Researchers at Citizen Lab have discovered a zero-click, zero-day vulnerability for iPhones that would allow an attacker to remotely install custom spyware without any interaction from the victim. It is possible that the flaw was fixed by Apple in iOS 13.2 even before the vulnerability was discovered and reported.
Zero-click refers to the lack of any victim interaction being needed to infect a device. Zero-day refers to a vulnerability that a vendor or developer have had zero days to patch as it was only just made known to them. Together, these two components make for a very frightening combination as there is no action a regular user can take to protect themselves from the abuse of this vulnerability, other than turn their phone off until a patch is released at a later date, or hope they are not targeted.
Citizen Lab states that this vulnerability was used by the NSO Group during the final months of 2019 as a vector for infection for the purpose of installing NSO Groups Pegasus mercenary spyware suite that they offer as a product/service. Although there is no conclusive evidence, Citizen Lab has observed strong circumstantial evidence indicating that the Pegasus spyware in this instance was being deployed by operators within the Spanish government against confirmed victims that include Catalan politicians, journalists, and activists.

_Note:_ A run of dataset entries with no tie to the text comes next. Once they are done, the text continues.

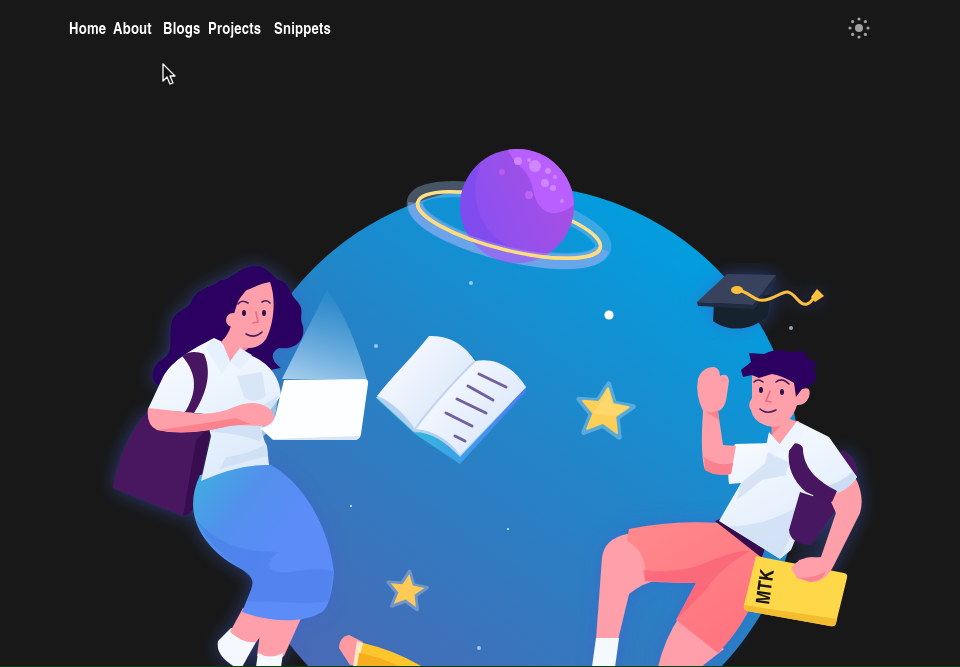
<!DOCTYPE html>
<html lang="en">
<head>
<meta charset="utf-8">
<title>Home</title>
<style>
:root{--night:#181818;--text:#fff;--muted:#a2a2a2;--skin:#ff9fa9;--skin-shade:#fa828f;--indigo:#2c0060;--plum:#481660;--shirt:#f3f7ff;--shirt-shade:#cbdcf3;--gold:#ffce3d;--line:#0b3d13}
*{box-sizing:border-box;margin:0;padding:0}
html,body{width:960px;height:667px;overflow:hidden;background:var(--night)}
.page{position:relative;width:960px;height:667px;overflow:hidden;background:var(--night);border-bottom:1px solid var(--line)}
.site-header{position:absolute;z-index:2;left:69px;top:16px;width:802px;height:24px;display:flex;justify-content:space-between;align-items:center}
.menu{display:grid;grid-template-columns:44px 50px 45px 66px 60px;list-style:none;font:700 16px/24px "TeX Gyre Heros Cn","Liberation Sans",sans-serif}
.menu a{color:var(--text);text-decoration:none;white-space:nowrap;letter-spacing:.2px}
.theme-icon{width:24px;height:24px;fill:var(--muted)}
.hero{position:absolute;left:0;top:0;width:960px;height:667px;display:block}
.skin{fill:var(--skin)}.skin-shade{fill:var(--skin-shade)}
.hair{fill:var(--indigo)}.plum{fill:var(--plum)}
.shirt{fill:url(#shirtFill)}.fold{fill:var(--shirt-shade)}
.feature{fill:none;stroke:#43205c;stroke-width:1.6;stroke-linecap:round;stroke-linejoin:round}
.nose{fill:none;stroke:#e66b7f;stroke-width:1.6;stroke-linecap:round}
.halo{filter:url(#blueHalo)}
.book-title{font:700 19px "TeX Gyre Heros Cn","Liberation Sans",sans-serif;fill:#171614}
</style>
</head>
<body>
<main class="page">
<header class="site-header">
<nav><ul class="menu">
<li><a href="#">Home</a></li><li><a href="#">About</a></li><li><a href="#">Blogs</a></li><li><a href="#">Projects</a></li><li><a href="#">Snippets</a></li>
</ul></nav>
<svg class="theme-icon" viewBox="0 0 24 24" role="img" aria-label="Light theme">
<circle cx="12" cy="12" r="4"/>
<circle cx="12" cy="3" r="1.6"/><circle cx="12" cy="21" r="1.6"/><circle cx="3" cy="12" r="1.6"/><circle cx="21" cy="12" r="1.6"/>
<circle cx="5.6" cy="5.6" r="1.6"/><circle cx="18.4" cy="5.6" r="1.6"/><circle cx="5.6" cy="18.4" r="1.6"/><circle cx="18.4" cy="18.4" r="1.6"/>
</svg>
</header>
<svg class="hero" viewBox="0 0 960 667" role="img" aria-label="Two students floating in front of a blue planet with books and stars">
<defs>
<linearGradient id="globeFill" x1=".85" y1=".1" x2=".25" y2=".95"><stop offset="0" stop-color="#009fe0"/><stop offset=".45" stop-color="#2384c7"/><stop offset="1" stop-color="#4b68b4"/></linearGradient>
<linearGradient id="planetFill" x1="0" y1=".7" x2="1" y2=".3"><stop offset="0" stop-color="#8650f2"/><stop offset="1" stop-color="#a94fe3"/></linearGradient>
<linearGradient id="shirtFill" x1="0" y1="0" x2=".5" y2="1"><stop offset="0" stop-color="#fbfdff"/><stop offset="1" stop-color="#deebfb"/></linearGradient>
<linearGradient id="skirtFill" x1="0" y1="0" x2=".6" y2=".5"><stop offset="0" stop-color="#3bb2df"/><stop offset=".55" stop-color="#5290ec"/><stop offset="1" stop-color="#5b8cf8"/></linearGradient>
<linearGradient id="beamFill" x1="0" y1="1" x2=".3" y2="0"><stop offset="0" stop-color="#d5edff" stop-opacity=".75"/><stop offset="1" stop-color="#9ad3f7" stop-opacity=".08"/></linearGradient>
<linearGradient id="shortsFill" x1="0" y1="0" x2=".7" y2="1"><stop offset="0" stop-color="#ff8a8c"/><stop offset="1" stop-color="#ff737f"/></linearGradient>
<linearGradient id="pageFill" x1="0" y1="0" x2="1" y2=".8"><stop offset="0" stop-color="#fff"/><stop offset="1" stop-color="#d6e4fa"/></linearGradient>
<linearGradient id="coverFill"><stop offset="0" stop-color="#2fcbd2"/><stop offset=".5" stop-color="#3aa5e6"/><stop offset="1" stop-color="#4d7cf0"/></linearGradient>
<filter id="blueHalo" x="-20%" y="-20%" width="140%" height="140%"><feDropShadow dx="0" dy="0" stdDeviation="9" flood-color="#3c5cd0" flood-opacity=".5"/></filter>
<clipPath id="planetClip"><circle cx="517" cy="206" r="57"/></clipPath>
<path id="star" d="M0-22 7-7 23-6 11 5 15 21 0 13-15 21-11 5-23-6-7-7Z"/>
</defs>

<circle id="globe" cx="515" cy="470" r="285" fill="url(#globeFill)"/>
<g id="distant-stars" fill="#d9efff"><circle cx="609" cy="315" r="4.6" fill="#fff"/><g opacity=".65"><circle cx="471" cy="283" r="2"/><circle cx="376" cy="346" r="2"/><circle cx="479" cy="648" r="2"/><circle cx="791" cy="328" r="2"/></g><circle cx="351" cy="506" r="1"/><circle cx="508" cy="529" r="1"/></g>

<g id="ringed-planet">
<g fill="none" transform="rotate(14 509 225)">
<ellipse cx="509" cy="225" rx="97" ry="28" stroke="#9cc3f2" stroke-opacity=".35" stroke-width="16"/>
<ellipse cx="509" cy="225" rx="94" ry="25" stroke="#ffe08a" stroke-width="3.5"/>
</g>
<circle cx="517" cy="206" r="57" fill="url(#planetFill)"/>
<g clip-path="url(#planetClip)">
<path d="M488 150C470 176 470 215 497 239L540 264H450V150Z" fill="#7a4af0" opacity=".65"/>
<path d="M507 145C510 161 520 164 527 174C535 186 532 196 539 205C549 219 566 213 577 202V145Z" fill="#b95fff"/>
<g fill="#cf87ff"><circle cx="535" cy="166" r="6"/><circle cx="518" cy="161" r="4"/><circle cx="545" cy="183" r="4"/><circle cx="553" cy="188" r="3"/><circle cx="529" cy="160" r="2"/><circle cx="548" cy="171" r="3"/><circle cx="555" cy="177" r="2"/><circle cx="529" cy="195" r="4" fill="#bd63f5"/><circle cx="502" cy="172" r="3" fill="#bd57ed"/><circle cx="562" cy="201" r="2"/></g>
</g>
<g fill="none" transform="rotate(14 509 225)">
<path d="M413 226C417 263 601 263 605 226" stroke="#a8a9f5" stroke-opacity=".4" stroke-width="15"/>
<path d="M415 225A94 25 0 0 0 603 225" stroke="#ffdc7c" stroke-width="3.5"/>
</g>
</g>

<g id="open-book">
<path d="M376 398 415 434 460 464 526 392V386L380 394Z" fill="url(#coverFill)"/>
<path d="M376 397 414 432C432 432 447 443 460 457L526 387 470 366Z" fill="#b5cfef"/>
<path d="M429 336C449 335 464 344 475 361C456 379 431 407 415 429C407 416 390 400 377 396C391 378 415 354 429 336Z" fill="url(#pageFill)"/>
<path d="M475 361C496 357 514 368 526 387L460 455C448 439 433 430 415 429C430 406 454 381 475 361Z" fill="url(#pageFill)"/>
<path d="M475 361C456 379 431 407 415 429" fill="none" stroke="#c3d4ee" stroke-width="2"/>
<path d="M479 374 506 387M468 386 493 400M457 399 486 413M446 413 472 426M455 436 465 441" stroke="#72609f" stroke-width="3" stroke-linecap="round"/>
</g>

<g id="gold-stars">
<g transform="translate(605 410) rotate(8)"><use href="#star" transform="scale(1.2)" fill="#a5d2e7" opacity=".45" stroke="#a5d2e7" stroke-width="4" stroke-linejoin="round"/><use href="#star" fill="#ffce57" stroke="#ffce57" stroke-width="2" stroke-linejoin="round"/><path d="M0-22 7-7 23-6 11 5-11 5Z" fill="#ffdc72" opacity=".7"/></g>
<g transform="translate(407 590) rotate(8) scale(.74)"><use href="#star" transform="scale(1.16)" fill="#a5b9d4" opacity=".5" stroke="#a5b9d4" stroke-width="4" stroke-linejoin="round"/><use href="#star" fill="#ffca55"/></g>
</g>

<g id="pencil"><path d="M339 648Q339 637 349 635L363 642 356 665H350Z" fill="#ff9aa0"/><path d="M357 641 365 644 362 667H353Z" fill="#ffe7c8"/><path d="M363 643Q394 650 423 667H357Z" fill="#ffc52c"/><path d="M359 653Q382 657 400 667H357Z" fill="#f7ad20"/></g>

<g id="graduation-cap" class="halo">
<path d="M714 299 713 321C730 334 755 329 768 316L771 294Z" fill="#18202f"/>
<path d="M697 302 727 274 776 275 753 305Z" fill="#39435b"/>
<path d="M697 302 753 305 776 275V280L754 309 698 306Z" fill="#232c40"/>
<path d="M738 290C753 293 754 304 769 299C784 294 786 286 797 299C804 307 809 306 815 296" fill="none" stroke="#ffc13a" stroke-width="3"/>
<ellipse cx="737" cy="290" rx="6" ry="4" fill="#ffc13a"/><path d="M811 297 817 289 824 296 815 302Z" fill="#ffc13a"/>
</g>

<g id="girl">
<g class="halo">
<path class="hair" d="M252 266C262 263 270 272 277 279C291 282 288 292 297 301C306 311 298 316 303 326C306 344 291 350 279 348C269 353 272 361 281 368L232 377C205 375 181 391 160 386C148 383 151 366 161 360C175 353 168 338 171 325C173 310 186 311 191 302C197 287 211 288 220 280C231 280 240 267 252 266Z"/>
<path class="plum" d="M147 412C131 429 117 461 113 488L183 516Q191 516 196 503L212 424Z"/>
<path d="M196 440 183 516Q191 516 196 503L212 424Z" fill="#37104f"/>
<path d="M231 628 218 641Q215 655 235 667H242L261 633Z" fill="#f5f8ff"/>
<path class="skin" d="M243 608 230 632Q244 644 256 642L276 617Z"/>
<path class="skin" d="M263 612 257 656Q272 663 284 656L302 616Z"/>
<path d="M258 653Q270 660 283 653L281 667H256Z" fill="#f5f8ff"/>
<path d="M200 475C184 509 197 538 226 560C246 573 257 574 251 590L242 612C269 622 302 624 322 612Q331 606 334 572C329 526 302 480 267 463Z" fill="url(#skirtFill)"/>
<path d="M196 519C219 548 252 552 278 552C263 564 267 575 291 572Q317 567 333 571L329 601C305 606 274 600 248 602L253 582C249 568 215 559 196 519Z" fill="#4c7dea" opacity=".55"/>
</g>
<path class="shirt" d="M214 338C193 349 172 360 163 377L148 409 205 414 211 436 201 481Q239 464 269 465L267 446Q259 432 264 418L281 396C280 377 269 363 250 355Z"/>
<path class="fold" d="M205 414 243 410 260 407 278 396 274 425 259 441Q236 433 211 432Z" opacity=".7"/>
<path class="fold" d="M226 457Q250 454 266 444L268 456Q247 461 220 469Z" opacity=".7"/>
<path d="M237 376 262 372 266 396Q254 405 244 397Z" fill="#d8e6f8"/>
<path class="plum" d="M182 356Q192 349 204 354C213 374 205 396 194 413L185 412C197 393 198 374 182 356Z"/>
<path class="skin-shade" d="M226 324 222 350 230 362 250 347 247 337Z"/>
<path class="skin" d="M232 295C246 292 260 283 270 282C277 301 273 326 266 339C257 352 237 351 230 336Q225 316 232 295Z"/>
<path class="skin" d="M229 330 219 346 228 361 244 348Z"/>
<path class="hair" d="M272 281C262 284 253 281 244 293C231 307 237 323 224 339Q212 338 207 322L225 288 251 268Z"/>
<circle class="skin" cx="233" cy="320" r="7"/>
<path d="M213 339 223 344 230 361 222 374 206 348ZM240 348 252 355 240 370 230 361Z" fill="#e7f0fd"/>
<path class="feature" d="M238 304Q242 299 248 303M262 302Q267 299 270 303M246 334Q255 339 262 332"/>
<g fill="#2b114d"><ellipse cx="244" cy="313" rx="2" ry="3"/><ellipse cx="264" cy="313" rx="2" ry="3"/></g><path class="nose" d="M256 312 258 322 253 323"/>
<path class="skin" d="M148 408 202 414Q222 413 234 407Q252 400 263 405Q277 411 274 425L262 426Q246 425 232 425C207 432 179 435 157 430Q146 425 148 408Z"/>
<path class="skin-shade" d="M158 430Q202 424 236 418L251 424 230 426Q186 436 158 430Z"/>
<path d="M282 379 327 290Q351 322 367 380Z" fill="url(#beamFill)"/>
<path d="M284 380 364 379Q369 379 368 384L361 434Q360 440 354 440L272 439 260 428Q274 426 276 413Z" fill="#fcfeff"/>
<path d="M272 439 360 436 356 440H273Z" fill="#d9e5f4"/>
</g>

<g id="boy">
<g class="halo">
<path class="plum" d="M843 450Q857 459 857 473L839 506 811 545 796 539 800 493Z"/>
<path class="skin" d="M855 477Q865 496 860 513L834 565Q826 582 806 581L794 572 799 560 821 557 836 513 827 493Z"/>
<path class="skin" d="M627 534Q604 539 602 558L596 640H618L629 594Q644 582 659 580L665 540Z"/>
<path d="M596 638H619L615 667H592Z" fill="#f5f8ff"/>
<path class="skin" d="M680 616Q665 638 658 667H701L724 649Z"/>
<path d="M629 529Q673 520 718 523L763 555 756 594Q744 626 718 653Q698 637 676 620L696 583Q669 583 645 581Q648 552 627 541Z" fill="url(#shortsFill)"/>
<path d="M643 570Q684 575 714 559Q742 549 750 551Q718 570 707 589L676 620 696 583 645 581Z" fill="#f95e73" opacity=".6"/>
<path d="M715 521 722 518 765 548 762 558Z" fill="#35104f"/>
</g>
<path class="shirt" d="M797 421 829 437 857 477Q847 492 831 494L819 482 791 550 780 559 719 521 741 483 729 484Q726 462 735 444L771 443Z"/>
<path class="fold" d="M741 483 764 464 788 475 762 480 737 500ZM729 526Q762 527 797 507L791 535 780 559Z" opacity=".65"/>
<path d="M831 494Q847 492 857 477L852 472Q842 482 824 487Z" fill="#cbdcf3"/>
<path d="M768 452 790 463 784 477 764 466Z" fill="#d7e5f8"/>
<path class="plum" d="M792 443Q804 443 803 451C805 470 818 481 837 491L832 502Q818 498 806 492Q786 475 789 450Z"/>
<path d="M800 492 831 502 822 529 811 545Q790 544 789 530Z" fill="#471762"/>
<path class="skin" d="M703 411Q695 394 698 379Q702 367 714 367Q720 368 720 376Q728 372 729 381L726 401Q723 410 718 411L723 445 736 446 731 474Q719 476 705 470Q700 456 703 411Z"/>
<path class="skin-shade" d="M704 457Q717 467 733 463L731 474Q715 477 705 470ZM703 410Q711 415 718 410L719 420Z"/>
<path class="skin-shade" d="M772 419 771 443 787 451 799 421Z"/>
<path class="skin" d="M752 376Q774 360 800 378L802 389Q812 386 809 397Q805 406 797 405Q791 425 774 427Q754 425 751 410Q747 405 752 398Z"/>
<path class="skin" d="M788 418 771 436 783 449 801 424Z"/>
<path class="hair" d="M741 370 751 362 749 353 764 354Q778 347 789 352L805 351 807 358 817 363 814 370 817 379 808 387 802 389 796 397 794 383Q783 376 772 374L759 378 752 375 743 377Z"/>
<path d="M797 421 805 430 785 456 779 445ZM769 432 782 447 775 457 766 446Z" fill="#eef5ff"/>
<path class="feature" d="M754 382Q758 378 763 382M776 382Q782 377 789 384M760 409Q767 415 776 410"/>
<g fill="#2b114d"><ellipse cx="761" cy="390" rx="2" ry="3"/><ellipse cx="782" cy="392" rx="2" ry="3"/></g><path class="nose" d="M770 391 766 401 771 402"/>
<g id="workbook">
<path d="M756 556 844 573Q848 574 847 578L836 623Q835 627 830 626L747 611Q743 610 744 605Z" fill="#ffd84a"/>
<path d="M744 605 837 619 836 623Q835 627 830 626L747 611Q743 610 744 605Z" fill="#f4bd31"/>
<text class="book-title" transform="translate(769 605) rotate(-82)" textLength="35" lengthAdjust="spacingAndGlyphs">MTK</text>
</g>
<path class="skin" d="M791 568Q800 557 812 557L829 559 830 572Q823 582 810 582L797 578Z"/>
<path class="skin-shade" d="M797 577Q811 580 826 571Q822 582 810 582Z"/>
</g>

<path id="cursor" d="M163 64V81L167 77 170 84 173 83 170 76H175Z" fill="#111" stroke="#fff" stroke-width="1.3" stroke-linejoin="round"/>
</svg>
</main>
</body>
</html>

Although this vulnerability is a zero-day, it is possible that this vulnerability only affects iOS versions prior to version 13.2. Citizen Lab did not observe any instances of this vulnerability being exploited in versions greater than 13.2. Apple has been alerted of this vulnerability, and there is no evidence to suggest that iOS devices that are up to date are at risk.
Therefore, it is highly recommended that users of iOS devices ensure that they have the latest update installed.